### TASK
Find the line with "--leaf: #8fc31f;" in the records below. Copy it and every line after it, up to and including the line with "var(--lips); stroke-width: 4.5;".

### DATA TO PROCESS
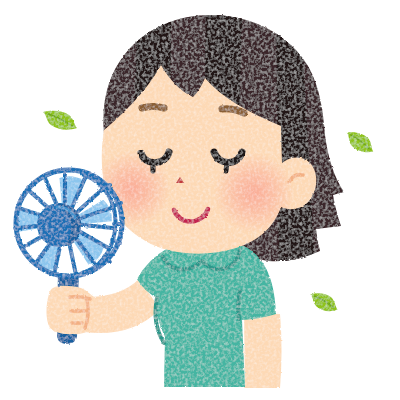
<!DOCTYPE html>
<html lang="en">
<head>
<meta charset="utf-8">
<title>Woman with a handheld fan</title>
<style>
:root {
  --paper: #ffffff;
  --hair: #3a2629;
  --hair-dark: #211717;
  --skin: #fdd9b5;
  --skin-line: #f3b083;
  --blush: #f99c8c;
  --brow: #8a5f35;
  --ink: #1d1516;
  --lips: #c4214f;
  --nose: #c23a3a;
  --shirt: #45b5a2;
  --shirt-line: #2a978a;
  --fan: #1b70b5;
  --fan-dark: #155f9f;
  --fan-light: #4391cc;
  --blade: #8cc6ee;
  --leaf: #8fc31f;
  --leaf-vein: #6ca51c;
}
html, body { margin: 0; background: var(--paper); overflow: hidden; }
svg { display: block; width: 400px; height: 400px; }
.line { fill: none; stroke-linecap: round; stroke-linejoin: round; }
.skin { fill: var(--skin); }
.skin-line { stroke: var(--skin-line); stroke-width: 3.5; }
.shirt { fill: var(--shirt); }
.shirt-line { stroke: var(--shirt-line); stroke-width: 4; }
.hair { fill: var(--hair); }
.hair-dark { fill: var(--hair-dark); }
.brow { stroke: var(--brow); stroke-width: 7; }
.eye { stroke: var(--ink); stroke-width: 7; }
.lash { stroke: var(--ink); stroke-width: 5; }
.lips { stroke: var(--lips); stroke-width: 4.5; }
.fan-line { stroke: var(--fan); }
</style>
</head>
<body>
<svg viewBox="0 0 400 400" role="img" aria-label="A woman with closed eyes smiling as she cools herself with a blue handheld fan">
  <defs>
    <path id="hair-shape" d="M104 134C101 100 109 74 125 54C147 27 178 15 211 15C254 15 290 36 308 66C320 87 323 111 325 135C328 158 334 177 344 192L333 195Q336 212 341 226L316 229Q317 240 320 251Q294 263 268 261Q250 259 238 248L200 130Z"/>
    <clipPath id="hair-clip"><use href="#hair-shape"/></clipPath>
    <path id="face-shape" d="M104 130C122 115 146 92 161 65C169 79 180 91 193 97Q200 90 205 78C222 98 248 112 281 126L282 163C290 156 303 155 311 164C321 177 316 199 303 206C296 210 287 210 281 207C273 230 255 242 236 248C208 257 174 255 151 244C126 231 108 211 104 184C101 166 101 148 104 130Z"/>
    <clipPath id="face-clip"><use href="#face-shape"/></clipPath>
    <radialGradient id="blush">
      <stop offset="0" stop-color="var(--blush)" stop-opacity=".72"/>
      <stop offset=".45" stop-color="var(--blush)" stop-opacity=".45"/>
      <stop offset="1" stop-color="var(--blush)" stop-opacity="0"/>
    </radialGradient>
    <filter id="crayon" x="-5%" y="-5%" width="110%" height="110%">
      <feTurbulence type="fractalNoise" baseFrequency=".35" numOctaves="2" seed="4" result="grain"/>
      <feDisplacementMap in="SourceGraphic" in2="grain" scale="2.2" xChannelSelector="R" yChannelSelector="G" result="edge"/>
      <feColorMatrix in="grain" type="matrix" values="0 0 0 0 1  0 0 0 0 1  0 0 0 0 1  .8 0 0 0 -.33" result="specks"/>
      <feComposite in="specks" in2="edge" operator="in" result="texture"/>
      <feMerge><feMergeNode in="edge"/><feMergeNode in="texture"/></feMerge>
    </filter>
    <g id="leaf">
      <path d="M-17-8C-9-10 2-10 9-5C14-1 14 5 17 8C8 11-2 10-9 5C-14 1-13-5-17-8Z" fill="var(--leaf)"/>
      <path class="line" d="M-12-6Q-1-3 12 6" stroke="var(--leaf-vein)" stroke-width="1.5"/>
    </g>
    <path id="spoke" d="M0-16V-50"/>
    <path id="blade" d="M-5-15L-14-44Q-3-51 9-47L4-15Z"/>
  </defs>

  <rect width="400" height="400" fill="var(--paper)"/>

  <g filter="url(#crayon)">
    <g id="leaves">
      <use href="#leaf" x="60" y="120"/>
      <use href="#leaf" transform="translate(360 142) rotate(8) scale(.85 .95)"/>
      <use href="#leaf" transform="translate(324 302) scale(.8 .95)"/>
    </g>

    <g id="hair">
      <use href="#hair-shape" class="hair"/>
      <g class="hair-dark" clip-path="url(#hair-clip)">
        <path d="M137 20H171L170 130H134Z"/>
        <path d="M206 10H242L239 130H204Z"/>
        <path d="M276 20H301L315 270H279Z"/>
      </g>
    </g>

    <g id="arms" class="skin">
      <path d="M244 312L280 314Q283 350 280 388H245Z"/>
      <path d="M139 279Q121 297 86 297L84 332Q132 338 160 309Z"/>
    </g>

    <g id="shirt">
      <path class="shirt" d="M168 248Q148 259 137 279Q145 292 157 298Q155 318 165 337L164 387H245L242 320Q260 319 276 314C275 286 268 258 244 246Z"/>
      <path class="line shirt-line" d="M157 298Q152 324 164 343M240 291Q237 305 239 319"/>
      <path class="line shirt-line" d="M163 257C168 270 187 275 202 261C214 275 236 271 240 250"/>
    </g>

    <g id="face">
      <use href="#face-shape" class="skin"/>
      <g clip-path="url(#face-clip)">
        <circle cx="132" cy="189" r="38" fill="url(#blush)"/>
        <circle cx="254" cy="193" r="40" fill="url(#blush)"/>
      </g>
      <path class="line skin-line" d="M289 182Q294 173 303 175"/>
      <path class="line brow" d="M142 108Q153 105 164 108M222 109Q233 108 244 113"/>
      <path class="line eye" d="M141 153C145 166 165 166 169 152M214 152C219 166 238 166 242 152"/>
      <path class="line lash" d="M153 163V171M227 163L226 171"/>
      <path d="M180 177L184 183H176Z" fill="var(--nose)"/>
      <path class="line lips" d="M174 210C179 225 202 226 208 209"/>
    </g>

    <g id="fan">
      <path d="M58 270H79L77 337Q75 344 67 344Q58 344 57 336Z" fill="var(--fan-dark)"/>
      <circle cx="69" cy="223" r="53" fill="var(--paper)"/>
      <g transform="translate(64 224)" fill="var(--blade)">
        <use href="#blade" transform="rotate(12)"/>
        <use href="#blade" transform="rotate(76)"/>
        <use href="#blade" transform="rotate(138)"/>
        <use href="#blade" transform="rotate(207)"/>
        <use href="#blade" transform="rotate(278)"/>
      </g>
      <g class="line fan-line">
        <path d="M82 174C108 183 118 207 115 230C112 253 99 268 82 273" stroke-width="4"/>
        <g transform="translate(65 223)" stroke-width="4">
          <use href="#spoke"/>
          <use href="#spoke" transform="rotate(24)"/>
          <use href="#spoke" transform="rotate(48)"/>
          <use href="#spoke" transform="rotate(72)"/>
          <use href="#spoke" transform="rotate(96)"/>
          <use href="#spoke" transform="rotate(120)"/>
          <use href="#spoke" transform="rotate(144)"/>
          <use href="#spoke" transform="rotate(168)"/>
          <use href="#spoke" transform="rotate(192)"/>
          <use href="#spoke" transform="rotate(216)"/>
          <use href="#spoke" transform="rotate(240)"/>
          <use href="#spoke" transform="rotate(264)"/>
          <use href="#spoke" transform="rotate(288)"/>
          <use href="#spoke" transform="rotate(312)"/>
          <use href="#spoke" transform="rotate(336)"/>
        </g>
        <path d="M112 206L121 203M114 224H122M112 240L120 243M103 190L110 185M104 257L110 262" stroke-width="4"/>
        <circle cx="69" cy="223" r="53" stroke-width="5"/>
      </g>
      <ellipse cx="59" cy="225" rx="22" ry="22" fill="var(--fan)"/>
      <path d="M57 204C76 202 87 220 78 237Q74 245 65 246C75 232 74 216 57 204Z" fill="var(--fan-dark)"/>
      <path class="line" d="M57 207Q70 207 75 218" stroke="var(--fan-light)" stroke-width="3"/>
    </g>

    <g id="hand">
      <path class="skin" d="M49 294C50 287 58 285 67 286Q79 286 85 290L94 297L92 329Q84 335 72 334Q57 335 50 328C45 320 46 303 49 294Z"/>
      <path class="line skin-line" d="M70 297Q81 296 90 299M71 311H85M72 323H82M87 300Q90 315 85 328"/>
    </g>
  </g>
</svg>
</body>
</html>
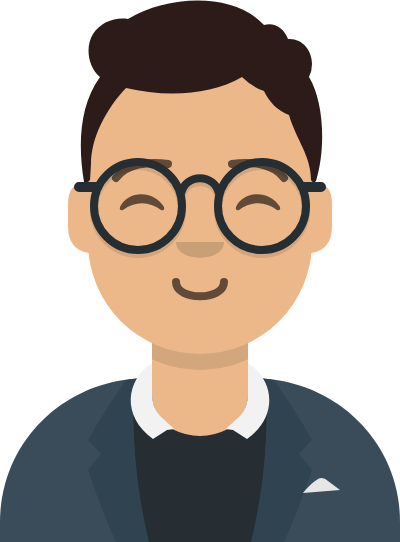
<!DOCTYPE html>
<html lang="en">
<head>
<meta charset="utf-8">
<title>Avatar</title>
<style>
:root {
  --paper: #ffffff;
  --skin: #ecb88a;
  --skin-shade: #d4a67c;
  --nose: #c99f76;
  --hair: #2c1b18;
  --feature: #614a37;
  --frame: #252e32;
  --jacket: #3a4c5a;
  --lapel: #2f4351;
  --shirt: #262e33;
  --collar: #f2f2f2;
  --pocket: #e6e6e6;
}
html, body { margin: 0; background: var(--paper); overflow: hidden; }
.avatar { display: block; width: 400px; height: 542px; }
.skin { fill: var(--skin); }
.skin-shade { fill: var(--skin-shade); }
.nose { fill: var(--nose); }
.hair { fill: var(--hair); }
.jacket { fill: var(--jacket); }
.lapel { fill: var(--lapel); }
.shirt { fill: var(--shirt); }
.collar { fill: var(--collar); }
.pocket { fill: var(--pocket); }
.feature { fill: var(--feature); }
.line { fill: none; stroke: var(--feature); stroke-width: 8; stroke-linecap: round; }
.frame { fill: none; stroke: var(--frame); stroke-width: 8; }
.arm { stroke: var(--frame); stroke-width: 10; stroke-linecap: round; }
.frame-shadow { fill: none; stroke: #000; stroke-opacity: .1; stroke-width: 8; }
</style>
</head>
<body>
<svg class="avatar" viewBox="0 0 400 542" role="img" aria-label="Smiling man with round glasses and a blue jacket">
  <defs>
    <clipPath id="neck-clip"><rect x="152" y="320" width="96" height="80"/></clipPath>
    <g id="glasses">
      <circle cx="138" cy="206" r="44"/>
      <circle cx="262" cy="206" r="44"/>
      <path d="M181 194C185 173 215 173 219 194"/>
    </g>
    <g id="lapel-half">
      <path class="lapel" d="M138 378L126 380Q106 408 88 440L101 454L88 470Q100 506 116 542H149Q134 480 133 416Z"/>
    </g>
    <path id="collar-half" class="collar" d="M152 363C126 380 121 416 153 439L167 430L174 429Q169 424 160 416Q152 407 152 394Z"/>
  </defs>

  <g id="body">
    <path class="jacket" d="M0 542V522C0 446 58 386 132 379H268C342 386 400 446 400 522V542Z"/>
    <path class="shirt" d="M133 405H267Q267 480 252 542H148Q133 480 133 405Z"/>
    <use href="#lapel-half"/>
    <use href="#lapel-half" transform="matrix(-1 0 0 1 400 0)"/>
    <path class="pocket" d="M303 493Q310 484 318 479Q323 476 328 481L340 490Z"/>
  </g>

  <g id="neck">
    <path class="skin" d="M152 320H248V394Q248 414 228 429Q200 443 172 429Q152 414 152 394Z"/>
    <ellipse class="skin-shade" cx="200" cy="258" rx="112" ry="112" clip-path="url(#neck-clip)"/>
    <use href="#collar-half"/>
    <use href="#collar-half" transform="matrix(-1 0 0 1 400 0)"/>
  </g>

  <g id="head">
    <path class="skin" d="M92 182H84Q68 184 68 204V226Q68 250 89 253H311Q332 250 332 226V204Q332 184 316 182Z"/>
    <path class="skin" d="M88 130Q90 70 200 60Q310 70 312 130V242A112 112 0 0 1 88 242Z"/>
  </g>

  <path id="hair" class="hair" d="M84 182C78 146 79 106 100 77C88 67 85 47 93 34C101 22 115 17 128 19C170-6 235-7 264 25C274 22 284 28 288 39C302 38 312 50 312 64Q312 71 309 77C324 102 326 148 316 181Q313 184 311 180C311 156 296 139 289 115C278 111 269 102 264 91Q252 87 242 77C210 96 164 97 126 88C106 109 91 138 91 164L90 180Q87 184 84 182Z"/>

  <g id="face">
    <path class="line" d="M116 178C126 164 148 161 168 164"/>
    <path class="line" d="M284 178C274 164 252 161 232 164"/>
    <path class="feature" d="M120 207C128 190 154 190 164 207Q165 211 161 210C149 201 135 201 123 210Q119 211 120 207Z"/>
    <path class="feature" d="M236 207C244 190 270 190 280 207Q281 211 277 210C265 201 251 201 239 210Q235 211 236 207Z"/>
    <path class="nose" d="M176 242H224C224 263 176 263 176 242Z"/>
    <path class="line" d="M176 282C176 301 224 301 224 282"/>
  </g>

  <g id="eyewear">
    <use href="#glasses" class="frame-shadow" y="4"/>
    <path class="arm" d="M79 187H97M303 187H321"/>
    <use href="#glasses" class="frame"/>
  </g>
</svg>
</body>
</html>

### EXERCISE ANSWER
  --leaf: #8fc31f;
  --leaf-vein: #6ca51c;
}
html, body { margin: 0; background: var(--paper); overflow: hidden; }
svg { display: block; width: 400px; height: 400px; }
.line { fill: none; stroke-linecap: round; stroke-linejoin: round; }
.skin { fill: var(--skin); }
.skin-line { stroke: var(--skin-line); stroke-width: 3.5; }
.shirt { fill: var(--shirt); }
.shirt-line { stroke: var(--shirt-line); stroke-width: 4; }
.hair { fill: var(--hair); }
.hair-dark { fill: var(--hair-dark); }
.brow { stroke: var(--brow); stroke-width: 7; }
.eye { stroke: var(--ink); stroke-width: 7; }
.lash { stroke: var(--ink); stroke-width: 5; }
.lips { stroke: var(--lips); stroke-width: 4.5; }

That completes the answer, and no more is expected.